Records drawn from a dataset
------------------------------------
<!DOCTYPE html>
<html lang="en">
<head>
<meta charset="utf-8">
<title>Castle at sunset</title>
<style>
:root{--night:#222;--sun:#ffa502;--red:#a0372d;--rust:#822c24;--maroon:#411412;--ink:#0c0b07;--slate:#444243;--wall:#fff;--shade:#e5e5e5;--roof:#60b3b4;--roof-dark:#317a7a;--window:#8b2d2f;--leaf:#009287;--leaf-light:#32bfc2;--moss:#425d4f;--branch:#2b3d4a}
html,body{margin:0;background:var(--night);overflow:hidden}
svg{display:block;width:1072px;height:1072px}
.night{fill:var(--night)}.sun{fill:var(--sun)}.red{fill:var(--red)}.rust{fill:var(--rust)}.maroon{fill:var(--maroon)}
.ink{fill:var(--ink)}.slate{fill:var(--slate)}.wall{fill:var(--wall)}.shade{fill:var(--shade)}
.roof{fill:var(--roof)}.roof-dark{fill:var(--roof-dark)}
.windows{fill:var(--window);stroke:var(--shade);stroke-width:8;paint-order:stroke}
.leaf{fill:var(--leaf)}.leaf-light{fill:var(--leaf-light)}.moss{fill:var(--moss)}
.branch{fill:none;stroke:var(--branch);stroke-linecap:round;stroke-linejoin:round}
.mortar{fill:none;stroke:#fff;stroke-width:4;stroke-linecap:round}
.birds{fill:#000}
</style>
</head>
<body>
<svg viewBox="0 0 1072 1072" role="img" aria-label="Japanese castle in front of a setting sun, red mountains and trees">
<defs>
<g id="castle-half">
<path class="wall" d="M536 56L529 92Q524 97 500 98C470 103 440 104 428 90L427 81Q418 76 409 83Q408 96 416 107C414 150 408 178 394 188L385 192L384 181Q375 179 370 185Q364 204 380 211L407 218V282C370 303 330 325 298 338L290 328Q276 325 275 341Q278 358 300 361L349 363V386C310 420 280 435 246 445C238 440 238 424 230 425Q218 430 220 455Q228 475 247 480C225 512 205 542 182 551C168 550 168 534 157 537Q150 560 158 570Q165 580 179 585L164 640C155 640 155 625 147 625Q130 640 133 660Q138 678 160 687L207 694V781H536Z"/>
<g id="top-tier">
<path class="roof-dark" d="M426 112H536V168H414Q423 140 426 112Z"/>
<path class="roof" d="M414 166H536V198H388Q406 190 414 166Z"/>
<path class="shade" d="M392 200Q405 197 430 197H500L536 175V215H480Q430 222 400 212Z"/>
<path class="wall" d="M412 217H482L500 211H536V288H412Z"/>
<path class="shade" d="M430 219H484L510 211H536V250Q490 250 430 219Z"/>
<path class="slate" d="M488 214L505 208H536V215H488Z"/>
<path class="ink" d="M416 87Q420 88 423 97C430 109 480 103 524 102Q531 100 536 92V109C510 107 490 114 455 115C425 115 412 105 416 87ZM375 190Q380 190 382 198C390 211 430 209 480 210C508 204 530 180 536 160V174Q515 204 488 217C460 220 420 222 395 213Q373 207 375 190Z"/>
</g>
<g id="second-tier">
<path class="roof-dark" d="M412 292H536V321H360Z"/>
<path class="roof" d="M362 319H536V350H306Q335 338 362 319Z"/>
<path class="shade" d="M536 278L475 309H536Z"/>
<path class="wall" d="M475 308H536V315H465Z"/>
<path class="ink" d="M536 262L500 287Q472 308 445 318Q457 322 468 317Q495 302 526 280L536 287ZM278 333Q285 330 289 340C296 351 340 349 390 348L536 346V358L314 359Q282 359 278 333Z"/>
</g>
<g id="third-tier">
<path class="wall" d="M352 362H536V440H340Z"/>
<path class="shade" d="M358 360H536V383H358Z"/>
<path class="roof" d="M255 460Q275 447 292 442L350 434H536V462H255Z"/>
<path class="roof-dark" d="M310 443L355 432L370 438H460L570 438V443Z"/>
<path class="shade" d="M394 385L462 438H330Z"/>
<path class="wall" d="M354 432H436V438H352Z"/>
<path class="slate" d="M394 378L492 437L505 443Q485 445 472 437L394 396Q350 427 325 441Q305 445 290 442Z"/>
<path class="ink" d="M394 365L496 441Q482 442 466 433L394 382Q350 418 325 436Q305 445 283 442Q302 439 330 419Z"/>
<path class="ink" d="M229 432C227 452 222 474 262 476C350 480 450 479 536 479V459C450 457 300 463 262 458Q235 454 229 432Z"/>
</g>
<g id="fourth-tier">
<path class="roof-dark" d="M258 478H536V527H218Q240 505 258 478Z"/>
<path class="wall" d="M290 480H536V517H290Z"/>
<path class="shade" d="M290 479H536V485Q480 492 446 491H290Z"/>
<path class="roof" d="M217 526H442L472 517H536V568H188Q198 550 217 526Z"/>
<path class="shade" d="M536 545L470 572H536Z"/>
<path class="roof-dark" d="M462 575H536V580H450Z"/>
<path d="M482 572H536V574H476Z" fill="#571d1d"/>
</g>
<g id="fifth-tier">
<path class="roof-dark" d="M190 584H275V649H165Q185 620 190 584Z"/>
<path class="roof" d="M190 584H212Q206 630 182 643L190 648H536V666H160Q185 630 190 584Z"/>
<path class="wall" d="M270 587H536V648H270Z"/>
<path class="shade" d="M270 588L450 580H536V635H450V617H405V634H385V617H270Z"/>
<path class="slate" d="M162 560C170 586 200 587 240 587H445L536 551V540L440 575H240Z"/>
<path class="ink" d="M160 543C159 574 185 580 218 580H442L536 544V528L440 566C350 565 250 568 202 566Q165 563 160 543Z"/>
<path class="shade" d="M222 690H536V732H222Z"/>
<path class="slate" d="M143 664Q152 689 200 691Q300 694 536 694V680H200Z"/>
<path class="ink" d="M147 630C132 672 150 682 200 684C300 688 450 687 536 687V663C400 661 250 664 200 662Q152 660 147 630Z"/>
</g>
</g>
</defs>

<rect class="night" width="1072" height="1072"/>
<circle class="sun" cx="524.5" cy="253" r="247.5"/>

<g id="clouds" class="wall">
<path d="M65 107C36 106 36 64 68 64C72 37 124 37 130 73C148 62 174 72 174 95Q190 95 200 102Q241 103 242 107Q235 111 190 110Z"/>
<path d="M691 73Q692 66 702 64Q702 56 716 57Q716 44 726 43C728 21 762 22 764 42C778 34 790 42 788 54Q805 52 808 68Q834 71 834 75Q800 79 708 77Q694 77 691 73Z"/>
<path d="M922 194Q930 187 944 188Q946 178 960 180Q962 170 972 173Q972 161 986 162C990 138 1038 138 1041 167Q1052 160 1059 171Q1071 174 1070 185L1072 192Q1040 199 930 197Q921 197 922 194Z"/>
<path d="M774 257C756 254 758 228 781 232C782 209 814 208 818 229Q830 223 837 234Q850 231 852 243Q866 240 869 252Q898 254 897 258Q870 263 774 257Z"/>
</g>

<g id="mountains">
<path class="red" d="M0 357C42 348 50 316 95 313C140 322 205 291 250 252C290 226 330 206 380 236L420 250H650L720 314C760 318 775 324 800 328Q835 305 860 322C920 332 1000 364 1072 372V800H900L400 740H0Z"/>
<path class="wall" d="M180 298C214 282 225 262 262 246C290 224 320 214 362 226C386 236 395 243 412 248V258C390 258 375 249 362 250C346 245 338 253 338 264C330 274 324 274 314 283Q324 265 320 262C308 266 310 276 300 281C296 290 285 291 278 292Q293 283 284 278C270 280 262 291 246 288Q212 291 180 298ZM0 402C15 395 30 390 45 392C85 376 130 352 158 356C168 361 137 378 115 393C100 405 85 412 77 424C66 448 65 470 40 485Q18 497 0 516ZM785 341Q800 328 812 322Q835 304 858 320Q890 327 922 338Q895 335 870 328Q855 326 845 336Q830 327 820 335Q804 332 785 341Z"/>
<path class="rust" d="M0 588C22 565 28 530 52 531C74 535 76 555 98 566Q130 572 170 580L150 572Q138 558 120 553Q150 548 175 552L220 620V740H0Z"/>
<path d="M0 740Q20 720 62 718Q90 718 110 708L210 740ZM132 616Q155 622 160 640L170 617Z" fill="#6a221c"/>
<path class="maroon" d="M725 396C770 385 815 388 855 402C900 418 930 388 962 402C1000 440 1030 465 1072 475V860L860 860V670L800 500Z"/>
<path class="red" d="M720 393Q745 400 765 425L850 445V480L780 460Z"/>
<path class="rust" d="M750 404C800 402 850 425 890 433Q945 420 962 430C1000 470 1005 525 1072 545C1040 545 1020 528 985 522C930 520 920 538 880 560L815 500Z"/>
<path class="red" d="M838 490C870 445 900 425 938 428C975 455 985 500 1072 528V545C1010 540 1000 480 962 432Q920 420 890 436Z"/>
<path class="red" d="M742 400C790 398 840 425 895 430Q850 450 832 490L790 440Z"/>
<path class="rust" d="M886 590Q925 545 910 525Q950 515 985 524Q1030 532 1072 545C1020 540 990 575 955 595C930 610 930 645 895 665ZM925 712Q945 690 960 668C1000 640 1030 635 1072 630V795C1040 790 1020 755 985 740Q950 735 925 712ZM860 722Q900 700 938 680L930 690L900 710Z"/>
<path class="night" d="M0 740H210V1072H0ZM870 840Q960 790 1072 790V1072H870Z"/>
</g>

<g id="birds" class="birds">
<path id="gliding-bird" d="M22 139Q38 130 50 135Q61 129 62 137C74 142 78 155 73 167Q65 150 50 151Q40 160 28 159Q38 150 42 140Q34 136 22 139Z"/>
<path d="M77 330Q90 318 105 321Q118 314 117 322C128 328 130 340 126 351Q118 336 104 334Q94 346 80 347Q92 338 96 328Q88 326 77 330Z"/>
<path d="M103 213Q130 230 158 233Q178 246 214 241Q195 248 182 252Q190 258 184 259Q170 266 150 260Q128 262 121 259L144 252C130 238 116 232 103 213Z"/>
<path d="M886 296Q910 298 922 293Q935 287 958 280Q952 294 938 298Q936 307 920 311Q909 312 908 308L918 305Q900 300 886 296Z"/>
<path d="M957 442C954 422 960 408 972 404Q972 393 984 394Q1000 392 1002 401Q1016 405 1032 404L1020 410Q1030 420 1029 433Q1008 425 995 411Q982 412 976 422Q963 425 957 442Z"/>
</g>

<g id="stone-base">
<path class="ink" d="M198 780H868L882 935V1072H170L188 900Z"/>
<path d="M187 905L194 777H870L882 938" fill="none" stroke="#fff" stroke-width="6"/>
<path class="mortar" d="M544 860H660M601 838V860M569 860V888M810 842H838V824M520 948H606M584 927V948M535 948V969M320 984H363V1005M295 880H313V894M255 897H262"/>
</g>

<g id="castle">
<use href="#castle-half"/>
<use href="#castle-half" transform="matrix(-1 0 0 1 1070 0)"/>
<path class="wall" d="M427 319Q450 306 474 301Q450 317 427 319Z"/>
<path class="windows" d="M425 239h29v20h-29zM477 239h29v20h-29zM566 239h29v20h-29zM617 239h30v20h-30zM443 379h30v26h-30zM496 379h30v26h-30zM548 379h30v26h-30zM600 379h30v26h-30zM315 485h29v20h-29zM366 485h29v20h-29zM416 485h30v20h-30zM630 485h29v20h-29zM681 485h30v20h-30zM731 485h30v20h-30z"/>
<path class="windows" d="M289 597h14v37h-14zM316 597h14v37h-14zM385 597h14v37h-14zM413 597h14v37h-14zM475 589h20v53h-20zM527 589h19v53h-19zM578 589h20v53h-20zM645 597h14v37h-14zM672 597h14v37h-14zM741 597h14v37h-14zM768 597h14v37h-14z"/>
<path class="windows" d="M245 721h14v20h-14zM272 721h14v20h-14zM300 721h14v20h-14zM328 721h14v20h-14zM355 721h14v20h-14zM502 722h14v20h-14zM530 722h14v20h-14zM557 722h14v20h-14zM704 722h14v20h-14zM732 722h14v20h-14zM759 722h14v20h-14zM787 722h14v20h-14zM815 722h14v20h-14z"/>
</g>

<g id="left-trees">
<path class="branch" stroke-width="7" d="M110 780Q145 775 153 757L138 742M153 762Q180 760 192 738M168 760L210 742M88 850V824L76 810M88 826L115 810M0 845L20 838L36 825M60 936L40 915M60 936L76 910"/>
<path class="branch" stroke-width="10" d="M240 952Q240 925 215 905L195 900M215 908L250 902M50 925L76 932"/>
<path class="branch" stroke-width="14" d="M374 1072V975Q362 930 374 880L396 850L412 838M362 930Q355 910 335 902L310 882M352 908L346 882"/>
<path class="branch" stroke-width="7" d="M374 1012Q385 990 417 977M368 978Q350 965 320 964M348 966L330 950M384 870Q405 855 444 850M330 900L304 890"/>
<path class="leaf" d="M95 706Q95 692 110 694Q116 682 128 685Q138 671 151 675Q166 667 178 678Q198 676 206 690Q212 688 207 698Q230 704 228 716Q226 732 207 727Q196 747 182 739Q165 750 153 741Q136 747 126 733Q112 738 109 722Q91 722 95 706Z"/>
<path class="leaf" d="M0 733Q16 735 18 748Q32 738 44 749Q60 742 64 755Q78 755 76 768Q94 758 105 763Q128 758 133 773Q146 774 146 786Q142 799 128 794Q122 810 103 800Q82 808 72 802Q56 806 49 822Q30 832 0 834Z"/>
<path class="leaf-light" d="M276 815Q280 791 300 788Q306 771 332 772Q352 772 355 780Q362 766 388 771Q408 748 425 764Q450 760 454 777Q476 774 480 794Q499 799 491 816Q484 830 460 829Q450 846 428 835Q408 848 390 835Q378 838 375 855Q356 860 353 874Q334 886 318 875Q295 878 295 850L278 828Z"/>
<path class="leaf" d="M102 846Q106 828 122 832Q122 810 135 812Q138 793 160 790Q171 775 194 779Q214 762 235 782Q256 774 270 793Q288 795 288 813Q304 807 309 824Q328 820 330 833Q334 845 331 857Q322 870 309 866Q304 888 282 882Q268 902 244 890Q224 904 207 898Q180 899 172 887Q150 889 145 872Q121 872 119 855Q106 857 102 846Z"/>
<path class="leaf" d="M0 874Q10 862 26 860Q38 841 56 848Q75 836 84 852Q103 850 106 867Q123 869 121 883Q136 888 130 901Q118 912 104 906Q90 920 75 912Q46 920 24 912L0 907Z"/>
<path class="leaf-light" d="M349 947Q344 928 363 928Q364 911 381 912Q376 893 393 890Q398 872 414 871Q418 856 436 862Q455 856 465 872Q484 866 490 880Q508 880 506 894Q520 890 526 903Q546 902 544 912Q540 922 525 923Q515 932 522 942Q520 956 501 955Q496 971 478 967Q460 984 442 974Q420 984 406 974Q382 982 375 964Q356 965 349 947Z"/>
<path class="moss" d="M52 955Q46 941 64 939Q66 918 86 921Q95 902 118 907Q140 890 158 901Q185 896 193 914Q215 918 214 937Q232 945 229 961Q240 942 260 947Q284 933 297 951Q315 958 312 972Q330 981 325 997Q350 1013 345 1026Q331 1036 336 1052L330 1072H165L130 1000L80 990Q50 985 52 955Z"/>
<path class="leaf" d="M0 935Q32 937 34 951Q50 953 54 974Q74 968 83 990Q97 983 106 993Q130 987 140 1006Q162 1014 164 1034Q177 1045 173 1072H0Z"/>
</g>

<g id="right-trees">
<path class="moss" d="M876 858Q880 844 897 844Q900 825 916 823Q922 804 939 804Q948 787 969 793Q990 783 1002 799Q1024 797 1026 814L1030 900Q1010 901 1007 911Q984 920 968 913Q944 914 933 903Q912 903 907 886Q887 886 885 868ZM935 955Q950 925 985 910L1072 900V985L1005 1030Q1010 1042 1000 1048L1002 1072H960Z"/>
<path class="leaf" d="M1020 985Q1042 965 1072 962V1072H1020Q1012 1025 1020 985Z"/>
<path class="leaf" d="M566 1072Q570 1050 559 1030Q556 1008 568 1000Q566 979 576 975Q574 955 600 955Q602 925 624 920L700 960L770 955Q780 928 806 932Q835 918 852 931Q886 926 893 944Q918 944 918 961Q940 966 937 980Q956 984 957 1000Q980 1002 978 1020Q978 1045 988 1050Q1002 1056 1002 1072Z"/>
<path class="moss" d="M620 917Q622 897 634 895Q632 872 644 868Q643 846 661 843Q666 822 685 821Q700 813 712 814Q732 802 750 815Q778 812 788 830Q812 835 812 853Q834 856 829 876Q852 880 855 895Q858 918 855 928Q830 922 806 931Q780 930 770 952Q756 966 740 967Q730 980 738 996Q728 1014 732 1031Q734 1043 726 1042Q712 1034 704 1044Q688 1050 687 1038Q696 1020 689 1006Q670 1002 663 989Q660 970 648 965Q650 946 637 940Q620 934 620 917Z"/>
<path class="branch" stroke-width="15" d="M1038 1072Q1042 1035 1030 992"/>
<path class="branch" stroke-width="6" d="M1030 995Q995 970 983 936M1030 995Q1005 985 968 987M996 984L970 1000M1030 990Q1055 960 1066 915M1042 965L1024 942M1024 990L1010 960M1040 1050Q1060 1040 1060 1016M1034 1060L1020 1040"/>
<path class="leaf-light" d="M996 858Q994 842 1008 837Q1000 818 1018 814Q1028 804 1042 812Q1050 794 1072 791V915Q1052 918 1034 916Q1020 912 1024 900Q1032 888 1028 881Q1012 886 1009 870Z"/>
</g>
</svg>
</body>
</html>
------------------------------------
*Aim of the exercise*.
Check each line above for the string "stroke", then copy the ones that have it.

*Answer space*.
.windows{fill:var(--window);stroke:var(--shade);stroke-width:8;paint-order:stroke}
.branch{fill:none;stroke:var(--branch);stroke-linecap:round;stroke-linejoin:round}
.mortar{fill:none;stroke:#fff;stroke-width:4;stroke-linecap:round}
<path d="M187 905L194 777H870L882 938" fill="none" stroke="#fff" stroke-width="6"/>
<path class="branch" stroke-width="7" d="M110 780Q145 775 153 757L138 742M153 762Q180 760 192 738M168 760L210 742M88 850V824L76 810M88 826L115 810M0 845L20 838L36 825M60 936L40 915M60 936L76 910"/>
<path class="branch" stroke-width="10" d="M240 952Q240 925 215 905L195 900M215 908L250 902M50 925L76 932"/>
<path class="branch" stroke-width="14" d="M374 1072V975Q362 930 374 880L396 850L412 838M362 930Q355 910 335 902L310 882M352 908L346 882"/>
<path class="branch" stroke-width="7" d="M374 1012Q385 990 417 977M368 978Q350 965 320 964M348 966L330 950M384 870Q405 855 444 850M330 900L304 890"/>
<path class="branch" stroke-width="15" d="M1038 1072Q1042 1035 1030 992"/>
<path class="branch" stroke-width="6" d="M1030 995Q995 970 983 936M1030 995Q1005 985 968 987M996 984L970 1000M1030 990Q1055 960 1066 915M1042 965L1024 942M1024 990L1010 960M1040 1050Q1060 1040 1060 1016M1034 1060L1020 1040"/>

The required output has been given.